But, if given lemons, make lemonade, right? Call me a dork. Plenty of others do, but I cannot begin to describe the pride in my heart and the stupid smile that shows up on my face every time I get to tell someone I work at the Cincinnati Zoo & Botanical Garden. Across every department, amazing things happen every day. Nowhere on earth is positive attitude more intrinsic. It’s woven in so deeply and thoroughly that something amazing had to happen. Even in a pandemic. And, in fact, multiple things did. Among them, someone–I don’t know who–thought to cut tulips and take them to the front line medical workers at the hospitals.

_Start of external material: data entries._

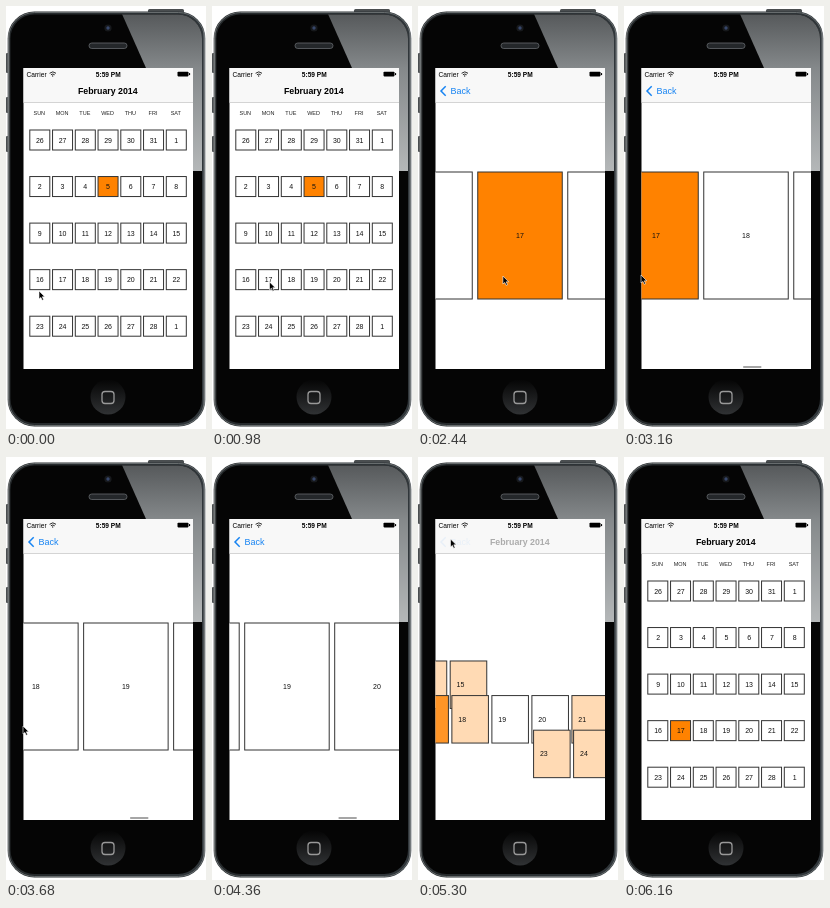
These frames come from a looping animation (200 by 423 pixels, 6.18 s). An HTML page:

```html
<!DOCTYPE html>
<html lang="en">
<head>
<meta charset="utf-8">
<title>Calendar zoom</title>
<style>
  html, body { margin: 0; width: 100%; height: 100%; overflow: hidden; background: #fff; }
  svg { display: block; width: 200px; height: 423px; }
  text { font-family: "Liberation Sans", Arial, sans-serif; fill: #000; }
  .mid { text-anchor: middle; }
  .status { font-size: 6.6px; }
  .title { font-size: 8.8px; font-weight: bold; }
  .back text { font-size: 9px; fill: #1683f2; }
  .days text { font-size: 5.5px; fill: #222; }
  .cell rect { stroke: #333; stroke-width: 1; }
  .cell text { font-size: 7px; fill: #111; }
</style>
</head>
<body>
<svg viewBox="0 0 200 423">
  <defs>
    <linearGradient id="metal" x2="1" y2="0">
      <stop offset="0" stop-color="#777"/><stop offset=".015" stop-color="#24282a"/>
      <stop offset=".985" stop-color="#30363a"/><stop offset="1" stop-color="#8b8f92"/>
    </linearGradient>
    <linearGradient id="shine" x1="0" y1="0" x2="0" y2="1">
      <stop offset="0" stop-color="#56595b"/><stop offset=".35" stop-color="#85898b"/>
      <stop offset="1" stop-color="#b4b7b8"/>
    </linearGradient>
    <linearGradient id="ring" x2="0" y2="1">
      <stop offset="0" stop-color="#050505"/><stop offset="1" stop-color="#303234"/>
    </linearGradient>
    <clipPath id="screen"><rect x="17.5" y="62" width="169.5" height="301"/></clipPath>
    <clipPath id="face"><rect x="4.5" y="8.5" width="191.5" height="408.5" rx="24"/></clipPath>
  </defs>

  <!-- phone body -->
  <g fill="#4a4e50">
    <rect x="0" y="47" width="4" height="20" rx="1"/>
    <rect x="0" y="91" width="4" height="16" rx="1"/>
    <rect x="0" y="130" width="4" height="16" rx="1"/>
    <rect x="142" y="3" width="36" height="5" rx="1.5"/>
  </g>
  <rect x="1.5" y="5.5" width="198" height="415" rx="27" fill="url(#metal)"/>
  <rect x="2.5" y="6.5" width="196" height="413" rx="26" fill="none" stroke="#777b7d" stroke-width=".8"/>
  <g clip-path="url(#face)">
    <rect width="200" height="423" fill="#050505"/>
    <path d="M116 8H200V165H187L140 62Z" fill="url(#shine)"/>
  </g>
  <circle cx="102" cy="22" r="3.6" fill="#17191c"/>
  <circle cx="102" cy="22" r="1.7" fill="#37476a"/>
  <rect x="83" y="37" width="38" height="5.5" rx="2.7" fill="#24272a" stroke="#65696c" stroke-width=".8"/>
  <circle cx="102" cy="391" r="17.5" fill="url(#ring)"/>
  <rect x="96" y="385.5" width="12" height="12" rx="3" fill="none" stroke="#999" stroke-width="1.3"/>

  <!-- screen -->
  <g clip-path="url(#screen)">
    <rect x="17" y="62" width="171" height="302" fill="#fff"/>
    <g id="cells"></g>
    <g id="days" class="days"></g>
    <rect id="bar" y="360.3" width="18.5" height="1.4" rx=".7" fill="#888"/>
    <rect x="17" y="62" width="171" height="34.5" fill="#f8f8f8"/>
    <path d="M17 96.5H188" stroke="#c4c4c4" stroke-width=".7"/>
    <text class="status" x="20.5" y="70.6">Carrier</text>
    <g fill="none" stroke="#111" stroke-width=".9">
      <path d="M43.6 67.3Q46.8 64.4 50 67.3M44.9 68.8Q46.8 67.2 48.7 68.8"/>
      <circle cx="46.8" cy="70" r=".3"/>
    </g>
    <text class="status mid" x="102.3" y="70.6" font-weight="bold">5:59 PM</text>
    <rect x="171.5" y="65.8" width="11" height="4.6" rx=".8"/>
    <rect x="183" y="67.1" width="1.1" height="2"/>
    <text id="title" class="title mid" x="101.8" y="88.3">February 2014</text>
    <g id="back" class="back">
      <path d="M27.7 80.3L23 85L27.7 89.7" fill="none" stroke="#1683f2" stroke-width="1.5"/>
      <text x="32.5" y="88.2">Back</text>
    </g>
  </g>
  <path id="cursor" d="M0 0V8L1.9 6.4L3.2 9.3L4.6 8.7L3.3 5.8H5.8Z" fill="#000" stroke="#fff" stroke-width=".6"/>
</svg>
<script>
const LOOP = 6180, ZOOM = 350, OPEN = 1282, CLOSE = 5067, PICK = 1180, FLING = 3660;
const FIRST = 10, CHOSEN = 22, PAGE = 90, END = 222;
const $ = id => document.getElementById(id);
const clamp = v => Math.max(0, Math.min(1, v));
const smooth = v => { v = clamp(v); return v * v * (3 - 2 * v); };
const mix = (a, b, p) => a + (b - a) * p;
const tint = a => `rgb(255,${Math.round(mix(255, 130, a))},${Math.round(mix(255, 0, a))})`;

function add(parent, tag, attrs = {}, label = "") {
  const el = document.createElementNS("http://www.w3.org/2000/svg", tag);
  for (const key in attrs) el.setAttribute(key, attrs[key]);
  el.textContent = label;
  return parent.appendChild(el);
}
function set(el, attrs) {
  for (const key in attrs) el.setAttribute(key, attrs[key]);
}

const colX = c => 33.8 + c * 22.75;
const rowY = r => 134 + r * 46.55;

"SUN MON TUE WED THU FRI SAT".split(" ").forEach((d, i) =>
  add($("days"), "text", { x: colX(i) - .5, y: 109, class: "mid" }, d));

const cells = Array.from({ length: 35 }, (_, i) => {
  const g = add($("cells"), "g", { class: "cell" });
  const day = i < 6 ? 26 + i : (i - 6) % 28 + 1;
  return { rect: add(g, "rect"), label: add(g, "text", { class: "mid" }, day) };
});

// Pointer stops: time, x, y
const stops = [
  [0, 33, 285], [150, 33, 285], [850, 57, 276], [2500, 85, 270], [3100, 17, 269],
  [3170, 17, 269], [3330, 107, 270], [3360, 107, 270], [FLING, 17, 269],
  [3820, 17, 269], [4500, 17, 150], [4900, 32.5, 82], [5450, 32.5, 82], [5800, 12, 110]
];
const shown = [[0, 1420], [2400, 3850], [4580, 5700]];

function pointer(t) {
  let n = stops.findIndex(s => s[0] > t);
  if (n < 0) return stops[stops.length - 1].slice(1);
  const a = stops[n - 1], b = stops[n], p = smooth((t - a[0]) / (b[0] - a[0]));
  return [mix(a[1], b[1], p), mix(a[2], b[2], p)];
}

// Two drags, then the list coasts to rest
function scroll(t) {
  if (t < FLING) return 70 * smooth((t - 2500) / 600) + 89.5 * smooth((t - 3360) / 300);
  return END - 62.5 * Math.exp((FLING - t) / 490);
}

function drawCell(cell, i, t, zoom, off, closing) {
  const line = 102 + (i - CHOSEN) * PAGE - off;
  const x = mix(colX(i % 7), line, zoom);
  const y = mix(rowY(Math.floor(i / 7)), 229.5, zoom);
  const w = mix(20, 84.5, zoom), h = mix(20, 127, zoom);
  let glow = i === (t < PICK ? FIRST : CHOSEN) ? 1 : 0;
  if (closing) {
    const hidden = line + 42 < 17 || line - 42 > 187;
    if (i === CHOSEN) glow = 1 - .6 * zoom;
    else if (hidden) glow = zoom * 1.15;
  }
  set(cell.rect, { x: x - w / 2, y: y - h / 2, width: w, height: h, fill: tint(clamp(glow)) });
  set(cell.label, { x: closing ? x - w / 2 + 10.3 : x, y: y + 2.5 });
}

function draw(t) {
  const closing = t >= CLOSE;
  const p = smooth((t - (closing ? CLOSE : OPEN)) / ZOOM);
  const zoom = closing ? 1 - p : p;
  const off = scroll(Math.min(t, CLOSE));
  cells.forEach((c, i) => drawCell(c, i, t, zoom, off, closing));

  $("title").style.opacity = closing ? p ** 4 : 1 - p;
  $("back").style.opacity = closing ? (1 - p) ** 2 : p ** 6;
  $("days").style.opacity = closing ? clamp((p - .8) * 5) : clamp(1 - p * 4);

  $("bar").style.opacity = clamp((t - 2500) / 60) * clamp((5050 - t) / 200);
  set($("bar"), { x: 119 + (off - 70) * .054 });

  const [x, y] = pointer(t);
  set($("cursor"), { transform: `translate(${x} ${y})` });
  $("cursor").style.opacity = shown.some(([a, b]) => t >= a && t < b) ? 1 : 0;
}

const start = performance.now();
function tick() {
  draw((performance.now() - start) % LOOP);
  requestAnimationFrame(tick);
}
tick();
</script>
</body>
</html>
```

As I observe people in these times, I have become so moved and inspired by the efforts of proactive, positive people–those who, when things went south, managed to rise above the scoffing, second-guessing, finger wagging, and complaining that many others reverted to, and, instead, willingly accepted the reality, buckled down, and with a bright attitude put in the hard work and sacrifice that will turn things around for the greater good.

All this is taking a long way around to the simple fact that I had a thought. Witnessing the sincere and generous gratitude expressed over a handful of cut tulips by over worked, stressed out, hospital workers struggling to save lives against a nasty, little understood contagion, while at the same time finding life-giving  healing and solace in my home garden as my mother slipped ever closer to death, it occurred to me that this might be a time for gardeners to step up and make a real difference!

We all know somebody in the trenches—doctors, nurses, hospital support staff, paramedics, cops, truck drivers, sanitation workers, grocery store clerks. The list goes on. Why not mow their lawn, pull some weeds, and mulch their beds? The last thing they need right now is yard work, but now more than ever they might need a yard that is more than a yard. Why not divide a favorite perennial or two and plant it in a perfect spot in their garden? At the very least, cut some fresh flowers and drop them off. And if one of your other neighbors is struggling to make a garden, give them a hand. Bestow on them the lessons you’ve learned over many years. If you belong to a garden club, think a little larger. Maybe plant a little pollinator garden outside the windows of nursing homes where so many languish without even family being able to visit. This can be done while practicing safe social distancing. I bet the nursing home would give permission. I guarantee that summer will find many a grateful face peering out and enjoying all the color and the birds.

So what do you think? Dumb idea? I think at the very least it needs a pithy name. Gardeners for Glory! Hero Horticulturists. Plants Opposed to Pandemics? Sometimes I think I write okay, but, I sure do know I suck at titles. Maybe you or somebody that’s good at them will think of something.

Anyway, that’s all I’ve got. I’m tired. I surely hope you and your family are all safe and well. Oh, and here. A promise. If I survive this thing (about a 50-50 prospect), and if I still have a job when it’s all over, and if the airlines can find the keys to restart their airplanes, Michele and I will join you for one of your British garden tour adventures. I’ll even promise to behave! I won’t say things that will upset the locals, and I’ll just look the other way without comment when I see them shearing 30’ hedges of mountain laurels.  Deal?

Your friend,

Scott